Clear questions and runnable code
get the best and fastest answer
I thought this was an interesting challenge, so I've been talking to the professional bloggers I know and wandering around the web looking for tips on building a successful blog. Here's a summary of what I found.
Develop a distinguishing twist. There are lots and lots of programming blogs out there. Learn what they are like and pick something that makes yours "different". This means knowing yourself well. Are you funny? Do you have a droll twist on things? Or maybe your sense of humor is only so-so, but you are top notch at explaining things that are hard for others to understand. Maybe you have a funky way of solving problems that is surprisingly effective. Or a special interest in audio software or robotics. Whatever it is, choose something that you are very good at and no one else in the software blog-o-sphere can do as well as you, with your particular style and grace.
Don't start empty.Start your blog with at least 5 posts. A single post can't give someone a feel for what the site will be like.

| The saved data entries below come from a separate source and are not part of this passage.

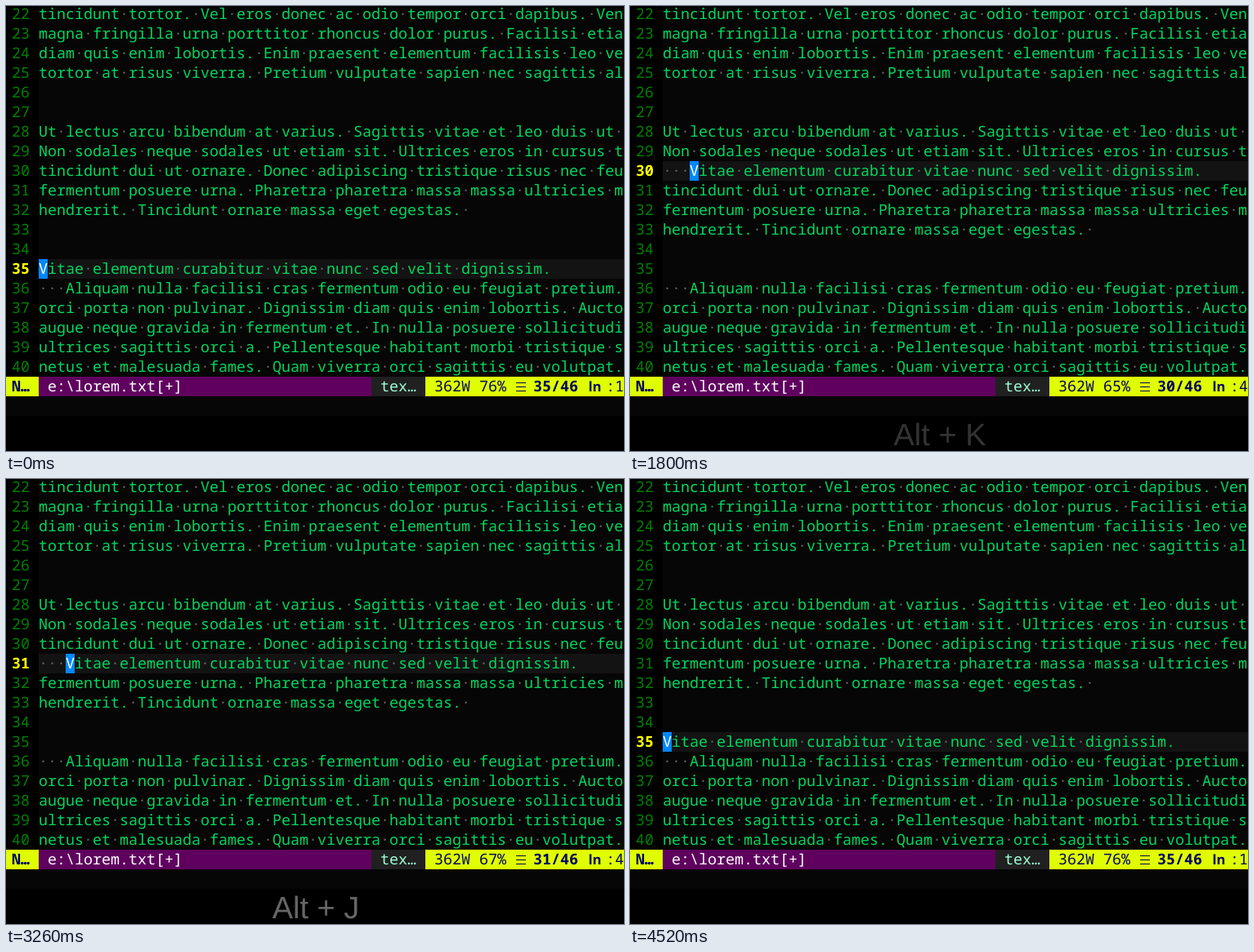
These frames come from a looping animation (756 px wide and 545 px high, 4600 ms). An HTML page:

```html
<!DOCTYPE html>
<html lang="en">
<head>
<meta charset="utf-8">
<title>Moving a line in a text editor</title>
<style>
  html, body { margin: 0; width: 100%; height: 100%; overflow: hidden; background: #060606; }
  svg { display: block; width: 756px; height: 545px; }
  text {
    font: 18.333px "Noto Sans Mono", "DejaVu Sans Mono", monospace;
    white-space: pre;
    text-rendering: geometricPrecision;
  }
  .code { fill: #00d75f; }
  .dot { fill: #626262; }
  .num { fill: #008000; }
  .num.current { fill: #ffff00; }
  .navy { fill: #00005f; }
  .bold, .num.current { font-weight: 700; }
  .key { font: 38px "Liberation Sans", Arial, sans-serif; fill: #fff; text-anchor: middle; }
</style>
</head>
<body>
<svg viewBox="0 0 756 545">
  <rect width="756" height="545" fill="#060606"/>
  <rect width="40" height="454" fill="#000"/>
  <rect id="cursorLine" x="40" width="716" height="24" fill="#131313"/>
  <rect id="cursor" width="11" height="24" fill="#0087ff"/>
  <g id="rows"></g>
  <g id="status">
    <rect y="454" width="40" height="24" fill="#dfff00"/>
    <rect x="40" y="454" width="407" height="24" fill="#5f005f"/>
    <rect x="447" y="454" width="66" height="24" fill="#202020"/>
    <rect x="513" y="454" width="243" height="24" fill="#dfff00"/>
    <text class="navy bold" x="7" y="472">N…</text>
    <text x="51" y="472" fill="#fff">e:\lorem.txt[+]</text>
    <text x="458" y="472" fill="#9cffd3">tex…</text>
    <text class="navy" id="percent" x="524" y="472"></text>
    <path d="M624 461.5h12M624 466.5h12M624 471.5h12" stroke="#00005f" stroke-width="1.2"/>
    <text class="navy bold" id="position" x="645" y="472"></text>
    <text class="navy bold" x="712.5" y="472" style="font-family:'Noto Sans',sans-serif;font-size:16.5px">ln</text>
    <text class="navy" id="column" x="734" y="472"></text>
  </g>
  <rect y="502" width="756" height="43" fill="#000"/>
  <text class="key" id="key" x="379" y="538"></text>
</svg>
<script>
const LOOP = 4600, FIRST = 22, TOTAL = 46, CELL = 11, ROW = 24, LEFT = 40;
const HOME = 35;
const MOVED = "Vitae elementum curabitur vitae nunc sed velit dignissim.";
const OTHERS = [
  "tincidunt tortor. Vel eros donec ac odio tempor orci dapibus. Ven",
  "magna fringilla urna porttitor rhoncus dolor purus. Facilisi etia",
  "diam quis enim lobortis. Enim praesent elementum facilisis leo ve",
  "tortor at risus viverra. Pretium vulputate sapien nec sagittis al",
  "",
  "",
  "Ut lectus arcu bibendum at varius. Sagittis vitae et leo duis ut ",
  "Non sodales neque sodales ut etiam sit. Ultrices eros in cursus t",
  "tincidunt dui ut ornare. Donec adipiscing tristique risus nec feu",
  "fermentum posuere urna. Pharetra pharetra massa massa ultricies m",
  "hendrerit. Tincidunt ornare massa eget egestas. ",
  "",
  "",
  "   Aliquam nulla facilisi cras fermentum odio eu feugiat pretium.",
  "orci porta non pulvinar. Dignissim diam quis enim lobortis. Aucto",
  "augue neque gravida in fermentum et. In nulla posuere sollicitudi",
  "ultrices sagittis orci a. Pellentesque habitant morbi tristique s",
  "netus et malesuada fames. Quam viverra orci sagittis eu volutpat."
];

// Press times per key: L and H shift the line sideways, K and J up and down.
const PRESSES = Object.entries({
  L: [60, 330, 600],
  K: [920, 1200, 1320, 1520, 1720, 1920, 2120, 2320],
  J: [2520, 2720, 2940, 3140, 3340, 3460, 3660, 3860],
  H: [4140, 4340, 4520]
}).flatMap(([key, times]) => times.map(at => ({ key, at })));
const SHIFT = { L: [1, 0], H: [-1, 0], K: [0, -1], J: [0, 1] };

// One upward move is caught before the cursor follows the line.
const LATE_CURSOR = { at: 1320, until: 1380 };

const el = id => document.getElementById(id);
const rowTop = line => (line - FIRST) * ROW - 2;
const dots = text => text.replace(/ /g, '<tspan class="dot">·</tspan>');

function codeMarkup(text, cursorCol) {
  if (cursorCol < 0) return dots(text);
  return dots(text.slice(0, cursorCol)) +
    `<tspan fill="#fff">${text[cursorCol]}</tspan>` + dots(text.slice(cursorCol + 1));
}

function stateAt(t) {
  const state = { indent: 0, line: HOME, key: "", alpha: 0 };
  for (const { key, at } of PRESSES) {
    if (at > t) break;
    state.indent += SHIFT[key][0];
    state.line += SHIFT[key][1];
    state.key = key;
    state.alpha = Math.min(3, Math.floor((t - at) / 60)) * 0.2;
  }
  if (t >= PRESSES.at(-1).at) state.alpha = 0;
  const late = t >= LATE_CURSOR.at && t < LATE_CURSOR.until;
  state.cursorRow = state.line + (late ? 1 : 0);
  return state;
}

let shown = "";
function render(t) {
  const { indent, line, cursorRow, key, alpha } = stateAt(t);
  el("key").textContent = key && "Alt + " + key;
  el("key").setAttribute("opacity", alpha);

  const signature = [indent, line, cursorRow].join();
  if (signature === shown) return;
  shown = signature;

  const lines = [...OTHERS];
  lines.splice(line - FIRST, 0, " ".repeat(indent) + MOVED);
  el("rows").innerHTML = lines.map((text, i) => {
    const n = FIRST + i, y = rowTop(n) + 18;
    return `<text class="num${n === line ? " current" : ""}" x="7" y="${y}">${n}</text>` +
      `<text class="code" x="${LEFT}" y="${y}">${codeMarkup(text, n === cursorRow ? indent : -1)}</text>`;
  }).join("");

  el("cursorLine").setAttribute("y", rowTop(line));
  el("cursor").setAttribute("x", LEFT + indent * CELL);
  el("cursor").setAttribute("y", rowTop(cursorRow));
  el("percent").textContent = `362W ${Math.floor(cursorRow * 100 / TOTAL)}%`;
  el("position").textContent = `${cursorRow}/${TOTAL}`;
  el("column").textContent = ":" + (indent + 1);
}

const start = performance.now();
function tick() {
  render((performance.now() - start) % LOOP);
  requestAnimationFrame(tick);
}
tick();
</script>
</body>
</html>
```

The first five posts should give potential readers a feel for the range and style of content on your blog. Even if you are only writing about Perl, there are lots of ways to do that. Let your readers know what your particular twist is.
Keep the pace up. Pacing is very important. New material ranks higher than older material on Google. Even more important, if you write on a regular schedule, readers are more likely to check in from time to time to see what is new. Keeping up a regular pace can be difficult. Some tips by professional bloggers I know (one of whom is my spouse):
Publicize your blog. "Write it and they will come" just won't work in a world where there are literally millions of blogs. Here are some tips on where and how to publicize your blog
Track your readership. We all know that up-votes and down-votes can help us monitor the quality and interest level of our posts here at Perl monks. Out in the blog-o-sphere we also need to track the quality and interest that our blogs are generating. There are many, many tools to do this. To get web statistics you could go with a CPAN solution like Apache::LogParser which has some canned statistics, or Parse::AccessLogEntry which breaks up the access log lines into fields so you can roll your own stats. There is also the open source Perl solution AWStats if you prefer a more full-bodied solution. Finally, you could consider third party services like Google Analytics (free) or Lyris/ClickTracks (fee for service). These two are intended only as examples - no recommendation is implied.
Make the blog easy on the eyes. We all know how hard it is to read a poorly formatted PM post and many of us skip them. The same will happen if your blog fails to catch the eye. Too much text makes some eyes swim - even the eyes of good coders. Blogs should mix visuals and text, diagrams and explanations wherever possible.
Even a few purely decorative elements can be good. Find a piece of art you like or an animation you feel is cool. But make sure that what you choose makes sense given your blog's special spin or captures its emotional energy. If you are blogging about Perl, software and movie production, it might make sense to have some film production pictures - you could even ask the studio: you might get a yes (after all - they need to promote themselves too). If you are blogging on Perl and computer art, maybe you want so top notch drawing or photos touched up with Perl programs.
And don't limit yourself to visuals. Consider linking to YouTube teaching videos and outtakes from Perl conferences that do a good job of illustrating concepts your blog believes in. And if you are blogging on computer generated music, maybe a few sound tracks would be appropriate.
And then there are the code samples. Code samples should be syntax highlighted and nicely formatted. If you can use Perl on your blog site (you can, can't you?), Perl::Tidy is your friend. If you can stand PHP, GeSHi provides a very nice multi-language syntax highlighter.
Make yourself useful Having lots of material on a site is great. Being able to find it is even better. Make sure you use your tagging system well so that people can use "categories" to quickly find articles of interest. Use a good search engine for your blog content (CPAN recommendations anyone?) and make the search box easy to find. You'd be surprised about how many blogs out there have great material that is hard to find. Don't be like PM before we had super search.
Ask your friends and fellow monks for feedback Stats can only take you so far and readers are more often than not silent. A friendly eye can go a long way to see ways you can polish up your site or improve your publication strategy. We all want to see Perl thrive, so let us know what you are up to and feel free to ask those you trust here for feedback on your new blog.
Best of luck, beth